The parent company acquired Podcorn, a self-serve platform for podcast sponsorships and QL Gaming Group for sports betting data. Another deal includes a six-year partnership with FanDuel to give listeners gambling odds, insight, and promotion and to co-produce content.

Financially, the changes won’t have an immediate impact, said Field.

Along with most other advertising-driven firms, the company’s fortunes were hurt by the pandemic. But there are “green shoots” in the ad market, Field said.

“Our national business has improved significantly from the bottom of the pandemic. We think we’ll be getting back to normal very quickly.”

In Philly, “our local business is behind. One data point: On the last earnings call, 42% of our local advertisers were not advertising in December 2020. Our radio business is very much a get-people-going-somewhere business,” such as live events and concerts.

“A lot of them are in hibernation. In our markets in Southern California, however, we’re seeing theme park ads for the first time.”

The company on Tuesday also announced that it will offer Pineapple Street Studio’s original docuseries: award-winning documentarian Nina Gilden Seavey’s My Fugitive, with all episodes available today on the app, and Stay Away from Matthew Magill, from reporter and Pineapple Street producer Eric Mennel, launching April 13.

Audacy also formed a partnership with BetMGM, the online sportsbook, added The Rich Eisen Show and an NFL Mock Draft podcast hosted by Locked On and Audacy draft experts and personalities. Audacy produces content including American sports icon and analyst Boomer Esiason and radio personality and Emmy-award winner Big Tigger.

Sports wagers are among the nation’s fastest-growing industries.

“We have said sports-betting revenues would be up 50% in 2021 at around $30 million,” versus last year. Field said he sees that figure growing to $100 million over “the next few years.”

Former Entercom executive Marc Rayfield said of the corporate brand change to Audacy: “I would have done the same thing. Audio is growing, but radio is not.”

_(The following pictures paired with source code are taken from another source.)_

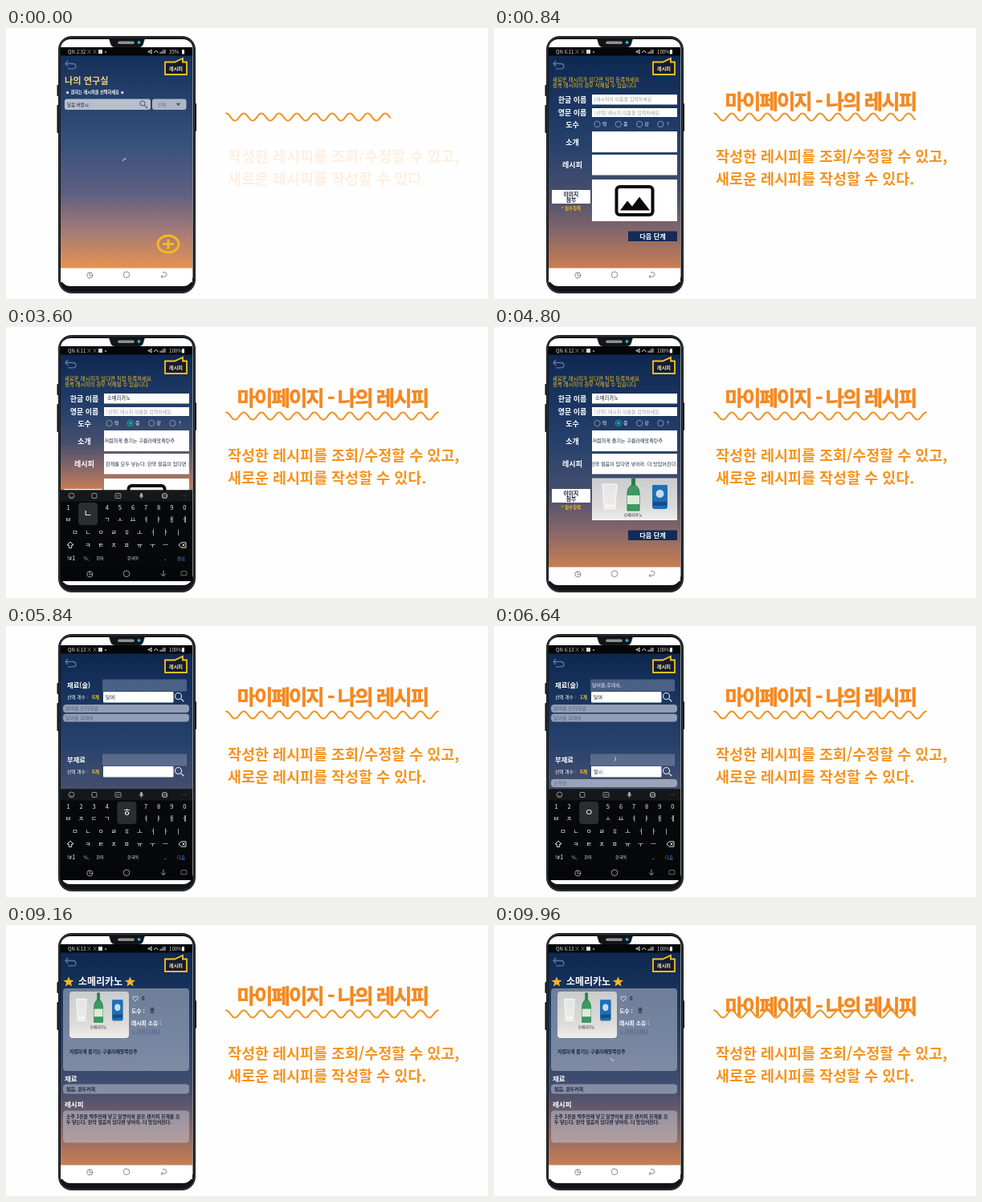
Write an HTML page that moves like this. It is 600x338 px and loops after 10000 ms.

```html
<!DOCTYPE html>
<html lang="ko">
<head>
<meta charset="utf-8">
<title>나의 레시피</title>
<style>
  html, body { margin: 0; width: 100%; height: 100%; overflow: hidden; background: #fffeff; }
  svg { display: block; width: 100vw; height: 100vh; }
  text { font-family: "Noto Sans CJK KR", "Noto Sans CJK", "Noto Sans CJK JP", sans-serif; white-space: pre; }
</style>
</head>
<body>
<svg viewBox="0 0 600 338">
  <defs>
    <linearGradient id="dusk" x1="0" y1="0" x2="0" y2="1">
      <stop offset="0" stop-color="#14305a"/><stop offset=".4" stop-color="#35507d"/>
      <stop offset=".65" stop-color="#5f5f80"/><stop offset=".82" stop-color="#a27a7a"/>
      <stop offset="1" stop-color="#e5934f"/>
    </linearGradient>
    <linearGradient id="night" x1="0" y1="0" x2="0" y2="1">
      <stop offset="0" stop-color="#0d2850"/><stop offset=".4" stop-color="#24406b"/>
      <stop offset=".65" stop-color="#474f6e"/><stop offset=".82" stop-color="#84656a"/>
      <stop offset="1" stop-color="#c97f52"/>
    </linearGradient>
    <linearGradient id="table" x1="0" y1="0" x2="0" y2="1">
      <stop offset="0" stop-color="#c9ccce"/><stop offset=".7" stop-color="#dedcd8"/>
      <stop offset="1" stop-color="#f0eeea"/>
    </linearGradient>
    <clipPath id="recipeBox"><rect x="122" y="158" width="106" height="26"/></clipPath>
    <clipPath id="aboveWave"><path id="waveMask"/></clipPath>
  </defs>
  <g id="phone"></g>
  <g id="app"></g>
  <g id="caption">
    <g clip-path="url(#aboveWave)"><g id="title"></g></g>
    <path id="wave" fill="none" stroke="#f0921f" stroke-width="2" stroke-linecap="round"/>
    <g id="body"></g>
  </g>
</svg>
<script>
const LOOP = 10000;
const $ = id => document.getElementById(id);
const BOLD = ' font-weight="700"', BLACK = ' font-weight="900"', MID = ' text-anchor="middle"';
const YELLOW = '#f8c21c', INK = '#1b2238', TEAL = '#17b3ad';

// y is the vertical centre of the glyphs
const text = (x, y, s, size, fill = '#fff', extra = '') =>
  `<text x="${x}" y="${y + size * .37}" font-size="${size}" fill="${fill}"${extra}>${s}</text>`;
const rect = (x, y, w, h, fill, r = 0, extra = '') =>
  `<rect x="${x}" y="${y}" width="${w}" height="${h}" rx="${r}" fill="${fill}"${extra}/>`;
const line = (d, color, w = 1, fill = 'none') =>
  `<path d="${d}" fill="${fill}" stroke="${color}" stroke-width="${w}"/>`;
const ring = (x, y, r, color, w = 1, fill = 'none') =>
  `<circle cx="${x}" cy="${y}" r="${r}" fill="${fill}" stroke="${color}" stroke-width="${w}"/>`;
const caret = `<tspan fill="${TEAL}">|</tspan>`;
const backdrop = (paint, height = 266) => rect(68, 34, 164, height, `url(#${paint})`);

const typed = (s, t, start, step) => s.slice(0, Math.max(0, Math.floor((t - start) / step) + 1));
const latest = (table, t) => table.reduce((v, [at, next]) => t >= at ? next : v, '');
const clamp = v => Math.min(1, Math.max(0, v));

const phone = () =>
  rect(63.5, 71, 4, 14, '#111', 1) + rect(63.5, 96, 4, 35, '#111', 1) + rect(234, 94, 3, 35, '#111', 1) +
  rect(65, 10, 171, 321, '#111316', 17) +
  rect(66.2, 11.2, 168.6, 318.6, 'none', 16, ' stroke="#45484d" stroke-width=".9"') +
  rect(68, 14, 164.5, 308, '#fff', 12) +
  line('M127 12 H174 Q172 14 171 19 Q170 24 165 24 H136 Q131 24 130 19 Q129 14 127 12Z', '#333', .5, '#111316') +
  rect(139, 16.5, 21, 3.5, '#8d9094', 2) + ring(165.5, 18, 1.9, '#0d5f78', 1, '#35c4e8');

function statusBar(clock, charge) {
  return rect(68, 24, 164, 10.5, '#050608') +
    text(77, 29.5, `QN ${clock}`, 6.1, '#ddd') +
    line('M101.5 27l4 5m0-5l-4 5M108.5 27l4 5m0-5l-4 5', '#aaa', .6) +
    rect(115, 27, 5, 5, '#ddd', .5) + ring(124, 30, .5, '#ddd') +
    line('M177 29h2l2-2v5l-2-2h-2zM184 31q3-5 5 0M192 32v-2m2 2v-3m2 3v-5m2 5v-5', '#ddd', 1) +
    text(203, 29.5, charge, 6.1, '#ddd') + rect(219, 27, 3, 5.5, '#eee', .5);
}

function navBar(dark) {
  const c = dark ? '#999' : '#888';
  const icons = line('M104 306a3.6 3.6 0 1 0 4 4h-4zM104 306q4 0 4 4', c, 1) + ring(150, 309, 3.8, c) +
    (dark ? line('M196 305v7m-3-3l3 3l3-3', c) + rect(218, 306, 7, 5, 'none', .5, ` stroke="${c}" stroke-width=".7"`)
          : line('M195 306h2q3 0 3 2.7t-3 2.7h-4m2-2l-2 2l2 2', c));
  return rect(68, 299.5, 164, 17.5, dark ? '#050608' : '#fff') + `<g transform="translate(0 -1.3)">${icons}</g>`;
}

const header = () =>
  line('M77 41l-3 3.5l3 3.5M74 44.5h9q4 0 4 3.2t-4 3.2h-6', '#64759a', 1.3) +
  line('M198 42.5H210L220 38V42.5H225V58H198Z', YELLOW, 1.8, '#141c33') +
  text(211.5, 50.5, '레시피', 6.2, '#ffe6a0', BOLD + MID);

const magnifier = (x, y, r, color) =>
  ring(x - 1, y - 1, r, color, 1.1) + line(`M${x + r * .6} ${y + r * .6}l3.4 3.4`, color, 1.3);

const spinner = t => `<g transform="rotate(${t * .36} 148.5 166)">` +
  line('M145.5 166a3 3 0 0 0 4 2.8', '#e7eaf2', .9) + '</g>';

function listPage(t) {
  const search = t < 400 ? typed('달콤 버블시', t, -400, 80) + caret : '';
  return backdrop('dusk') + header() +
    text(73, 66, '나의 연구실', 11.2, '#f7cf74', BLACK) +
    text(74, 80.5, '★ 원하는 레시피를 선택하세요 ★', 5.2, '#fff', BOLD) +
    rect(73, 88.5, 107, 13.5, '#b9c0cd', 3) + text(76, 95.5, search, 5.5, INK) + magnifier(171, 95, 3, '#5a6478') +
    rect(182, 88.5, 42.5, 13.5, '#aeb6c5', 3) + text(189, 95.5, '전체', 5.5, '#6a7488') +
    line('M212 94h5l-2.5 3z', '#4c566c', .5, '#4c566c') + spinner(t + 300) +
    '<ellipse cx="202" cy="269.5" rx="13" ry="10.5" fill="none" stroke="#f5b81c" stroke-width="3"/>' +
    line('M195 269.5h14M202 263.5v12', '#f5b81c', 3);
}

const drinks = () =>
  line('M13 6h18l-2.5 31h-13z', '#f7f9fa', 1.2, '#ffffff77') + line('M16 33h12', '#f5f7f8', 3) +
  rect(49, -3, 5, 12, '#2d7a4c', 1) + line('M49 7q-5 4-5 10v22h15V17q0-6-5-10z', '#2a7a4b', 1, '#3b9b62') +
  rect(44, 20, 15, 11, '#dcebdc') +
  rect(75, 6, 19, 31, '#1f6fb5', 3) + rect(76, 5, 17, 2, '#c7ced6') + rect(76, 28, 17, 5, '#174c86') +
  `<circle cx="84.5" cy="18" r="5" fill="#c6dcec"/>`;

const photo = () => rect(122, 188.5, 106, 52, 'url(#table)') +
  `<g transform="translate(122 190)">${drinks()}</g>` + text(173, 234, '소메리카노', 5, INK, MID);

const RECIPE = '소주 1잔을 맥주잔에 넣고 달콩이와 같은 캔커피 한개를 모두 넣는다. 만약 얼음이 있다면 넣어라. 더 맛있어진다.';
const INTRO = '저렴하게 즐기는 구름라떼맛폭탄주';

function formPage(t, typing) {
  const name = typed('소메리카노', t, 920, 40), recipe = typed(RECIPE, t, 1620, 40);
  const label = (y, s) => text(97.5, y, s, 9, '#fff', BOLD + MID);
  const long = recipe.length > 22;
  const writing = typing && t > 1620;
  // the backdrop shrinks to the room left above the keyboard
  let s = backdrop('night', typing ? 170 : 266) + header() +
    text(73, 64.5, '새로운 레시피가 있다면 직접 등록하세요.', 6.45, YELLOW) +
    text(73, 72, '중복 레시피의 경우 삭제될 수 있습니다.', 6.45, YELLOW) +
    label(89.5, '한글 이름') + label(105.5, '영문 이름') + label(120.5, '도수') + label(142.5, '소개') + label(171, '레시피') +
    rect(122, 83, 106, 12.5, '#fff') + rect(122, 100, 106, 11, '#fff') +
    rect(122, 129, 106, 26, '#fff') + rect(122, 158, 106, 25.5, '#fff') +
    (name ? text(126, 89, name, 6.3, INK)
          : text(125, 89, caret + '레시피의 이름을 입력하세요.', 6, '#999')) +
    text(125, 105.5, '[선택] 레시피 이름을 입력하세요.', 6, '#999') +
    text(122.5, 142, typed(INTRO, t, 1140, 25), 6.1, INK) +
    `<g clip-path="url(#recipeBox)">${text(long ? 228 : 123, 171, recipe + (writing ? caret : ''), 6.15, INK,
      long ? ' text-anchor="end"' : '')}</g>`;
  ['약', '중', '강', '?'].forEach((c, i) => {
    const x = 128.5 + i * 26.3, on = i === 1 && t > 1130;
    s += ring(x, 120, 3.7, on ? TEAL : '#8f9bb5', .9) + text(x + 9, 120, c, 6, '#fff', MID);
    if (on) s += ring(x, 120, 1.6, TEAL, .6, TEAL);
  });
  s += rect(72, 202, 48, 17, '#fff', 1) + text(96, 207, '이미지', 6.8, INK, BOLD + MID) +
    text(96, 214.5, '첨부', 6.8, INK, BOLD + MID) + text(96, 224.5, '* 필수항목', 5.5, YELLOW, BOLD + MID) +
    rect(122, 189, 106, 52, '#fff') +
    rect(152.5, 198, 45, 35, '#fff', 4, ' stroke="#0a0a0a" stroke-width="4"') +
    '<path d="M157 227.5l9-12l6 7l9-12l13 17z" fill="#0a0a0a"/>';
  if (t >= 4640) s += `<g opacity="${clamp((t - 4600) / 200)}">${photo()}</g>`;
  return s + rect(167, 253.5, 61, 12.5, '#132b57') + text(197.5, 259.5, '다음 단계', 8.2, '#fff', BOLD + MID);
}

function ingredientSection(y, title, count, chosen, query, rows) {
  return text(76, y, title, 8.3, '#fff', BOLD) +
    rect(120, y - 7, 105, 15, '#8b9ab8', 1, ' opacity=".45"') + text(122, y, chosen, 6, '#e9edf5') +
    text(76, y + 15.5, '선택 개수 :', 5.8, '#fff') + text(107, y + 15.5, count, 6, YELLOW, BOLD) +
    rect(121, y + 8.5, 87.5, 13.5, '#fff', 1) + text(124, y + 15.5, query, 6, INK) +
    magnifier(215.5, y + 15, 4, '#e4e8f0') +
    rows.map((r, i) => rect(71, y + 24.5 + i * 11.5, 157, 10, '#b8c0d0', 4, ' opacity=".75"') +
      text(74, y + 29.5 + i * 11.5, r, 6, '#59637a')).join('');
}

const SIDE_QUERY = [[6520, 'ㅇ'], [6580, '얼'], [6630, '얼ㅇ'], [6680, '얼음'], [7040, ''], [7120, 'ㅋ'], [7200, '커'], [7300, '커피']];
const SIDE_ROW = [[6600, '소주잔'], [6760, '얼음'], [7040, ''], [7400, '원두커피']];
const SIDE_CHOSEN = [[6960, '얼음,'], [8000, '얼음, 원두커피,']];
const SIDE_COUNT = [[0, '0개'], [6960, '1개'], [8000, '2개']];

function ingredientsPage(t) {
  const row = latest(SIDE_ROW, t), picked = t >= 6080;
  return backdrop('night') + header() +
    ingredientSection(73.5, '재료(술)', picked ? '1개' : '0개', picked ? '달여울,후레쉬,' : '',
      typed('달여', t, 5560, 120) + (t < 6320 ? caret : ''), t >= 5840 ? ['달여울 오리지널', '달여울 후레쉬'] : []) +
    ingredientSection(166.5, '부재료', latest(SIDE_COUNT, t), latest(SIDE_CHOSEN, t),
      latest(SIDE_QUERY, t) + (t >= 6320 ? caret : ''), row ? [row] : []) +
    (t > 6600 && t < 6760 || t > 5780 && t < 5840 ? spinner(t) : '') +
    rect(71, 250, 138, 8, '#f2f3f6') +
    text(71.5, 254, '등록되지 않은 재료가 있으면 아래에 꼭 체크해 주세요.', 5.9, '#17305c') +
    text(71.5, 265, '레시피 참고 필요', 6.8, '#fff', BOLD) +
    rect(125.5, 262, 6, 6, t >= 8200 ? '#118a8c' : 'none', 1, ` stroke="${TEAL}"`) +
    (t >= 8200 ? line('M127 265l1.3 1.5l2.4-3', '#0e3550', .9) : '') +
    rect(166, 276.5, 62, 12, '#546c93', 2) + text(197, 282.5, '작성 완료', 8, '#fff', BOLD + MID);
}

const star = x => `<path transform="translate(${x} 71)" fill="#f9b529" d="M0-6.5L1.8-2.2L6.5-2L2.9 1L4.1 5.5L0 3L-4.1 5.5L-2.9 1L-6.5-2L-1.8-2.2Z"/>`;

function resultPage(t) {
  const panel = (y, h) => rect(71, y, 157, h, '#c5cbd8', 4, ' opacity=".5"');
  const dark = (x, y, s) => text(x, y, s, 5.9, INK, BOLD);
  return backdrop('night') + header() + star(78) + star(154.5) +
    text(117.5, 71, '소메리카노', 12, '#fff', BLACK + MID) + panel(79, 103) +
    rect(79, 83, 74, 58, 'url(#table)', 4) +
    `<g transform="translate(78 87) scale(.72 .88)">${drinks()}</g>` + text(115, 127, '소메리카노', 4.5, INK, MID) +
    line('M161 95l-3-3q-1-3 1.3-3.3q1.4 0 1.7 1.5q.3-1.5 1.7-1.5q2.3.3 1.3 3.3z', '#e3e6ee', .8) +
    dark(169, 92, '0') + text(156, 107, '도수 :', 6.8, '#fff', BOLD) + text(179, 107, '중', 6.5, INK, BOLD) +
    text(156, 122, '레시피 소유 :', 6.8, '#fff', BOLD) + text(156, 134, '느긋한고래님', 6.5, '#5b6a8a', BOLD) +
    dark(79, 158, INTRO) + (t < 9800 ? '' : spinner(t - 9960)) +
    text(73, 191.5, '재료', 8.5, '#fff', BOLD) + panel(198.5, 12) + dark(75, 204.5, '얼음, 원두커피') +
    text(73, 224, '레시피', 8.5, '#fff', BOLD) + panel(231.5, 40) +
    dark(75, 239, RECIPE.slice(0, 32)) + dark(75, 246, RECIPE.slice(32).trim());
}

const KEY_ROWS = ['1234567890', 'ㅂㅈㄷㄱㅅㅛㅕㅑㅐㅔ', 'ㅁㄴㅇㄹㅎㅗㅓㅏㅣ', 'ㅋㅌㅊㅍㅠㅜㅡ'];
const POPUPS = [2, 6, 4, 7, 1, 5];

function keyboard(t, action) {
  let s = rect(68, 203.5, 164, 97, '#07080a') + rect(68, 203.5, 164, 14, '#15171a');
  const grey = '#aeb2b8';
  s += ring(81.5, 210.5, 3.4, grey, .8) + line('M79.7 211.5q1.8 2 3.6 0', grey, .7) +
    rect(107, 207.5, 6, 6, 'none', 1, ` stroke="${grey}" stroke-width=".8"`) +
    rect(136, 207.5, 7, 6, 'none', 1, ` stroke="${grey}" stroke-width=".8"`) + text(139.5, 210.5, 'GIF', 3, grey, MID) +
    rect(167, 207, 3, 5, grey, 1.5) + line('M165.5 210q3 5 6 0M168.5 212.5v2', grey, .7) +
    ring(197.5, 210.5, 3, grey, 1.2) + ring(197.5, 210.5, .8, grey, .7) + text(222, 210, '…', 7, grey, MID);
  KEY_ROWS.forEach((keys, r) => {
    const x0 = [77.5, 77.5, 86, 102][r], y = [225.5, 240, 256.5, 272.5][r];
    [...keys].forEach((k, i) => s += text(x0 + i * 16.1, y, k, r ? 8 : 7.5, '#f1f1f1', MID));
  });
  s += line('M80 268l-4 4h2.3v3.5h3.4V272h2.3z', '#eee', .9) +
    line('M215 272l3-3.2h6v6.4h-6zM219.5 270.5l3 3m0-3l-3 3', '#eee', .9) +
    text(81, 288.5, '!#1', 7, '#eee', MID) + text(100, 288.5, '%,', 6, '#aaa', MID) +
    text(117, 288.5, '한자', 5, '#eee', MID) + text(158, 288.5, '한국어', 5, '#eee', MID) +
    text(198, 288, '.', 8, '#eee', MID) + text(218, 288.5, action, 5.5, '#4f8df0', MID);
  const i = POPUPS[Math.floor((t - 2300) / 80 + 600) % POPUPS.length];
  const x = 86 + i * 16.1;
  return s + rect(x - 12, 219, 24, 28, '#2b2d31', 4) + text(x, 233, KEY_ROWS[2][i], 12, '#fff', MID);
}

function app(t) {
  const inForm = t >= 400 && t < 5320;
  const typing = t >= 920 && t < 4120 || t >= 5440 && t < 7640;
  const listing = t < 400 || t >= 8640 && t < 9080;
  const page = listing ? listPage : inForm ? formPage : t < 8640 ? ingredientsPage : resultPage;
  const clock = t < 400 ? '2:32' : t < 4640 ? '6:11' : t < 5320 ? '6:12' : '6:13';
  return page(t, typing) + (typing ? keyboard(t, inForm ? '완료' : '다음') : '') +
    statusBar(clock, t < 400 ? '35%' : '100%') + navBar(typing);
}

function wavePath(end) {
  let d = '';
  for (let x = 274; x <= end; x++)
    d += `${d ? 'L' : 'M'}${x} ${(111 - 4.6 * Math.cos((x - 274) / 22 * 2 * Math.PI)).toFixed(2)}`;
  return d;
}

// the line grows while the title rises from behind it; both retreat at the end
function caption(t) {
  const speed = 46 / 840, settled = 60 / speed, leaving = Math.max(0, t - 9704);
  $('wave').setAttribute('d', wavePath(Math.min(538, 478 + t * speed) - leaving * speed));
  const drop = 42 * (1 - clamp(t / settled)) ** 2 + 13 * leaving / 256;
  $('title').setAttribute('transform', `translate(0 ${drop})`);
  $('body').setAttribute('opacity', clamp(.13 + t / 800));
}

$('phone').innerHTML = phone();
$('waveMask').setAttribute('d', wavePath(538) + 'V60H274Z');
$('title').innerHTML = text(287.5, 89, '마이페이지 - 나의 레시피', 25.4, '#f5881f',
  BLACK + ' letter-spacing="-1.9" stroke="#f5881f" stroke-width=".6"');
$('body').innerHTML = text(276, 160.5, '작성한 레시피를 조회/수정할 수 있고,', 18.45, '#f7931e', BOLD) +
  text(276, 188.5, '새로운 레시피를 작성할 수 있다.', 18.45, '#f7931e', BOLD);

const start = performance.now();
function tick() {
  const t = (performance.now() - start) % LOOP;
  $('app').innerHTML = app(t);
  caption(t);
  requestAnimationFrame(tick);
}
tick();
</script>
</body>
</html>
```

“It makes sense, the company still owns massive brands now being distributed in ways they weren’t before. For instance, with the diminishing success of AM radio meant that KYW had to move to FM radio. That has a longer shelf life,” said Rayfield, who left to work as managing director at Darco Capital, a privately run investment firm owned by student housing developer David Adelman. Rayfield manages and oversees Darco’s investments.

“How does it help their bottom line? It’s unclear at this moment,” Rayfield said. “What they’re trying to do is become multi-platform distribution network, and not be seen as just a linear group of radio stations.”

The company’s ticker symbol will change from ETM to AUD effective on Friday, April 9.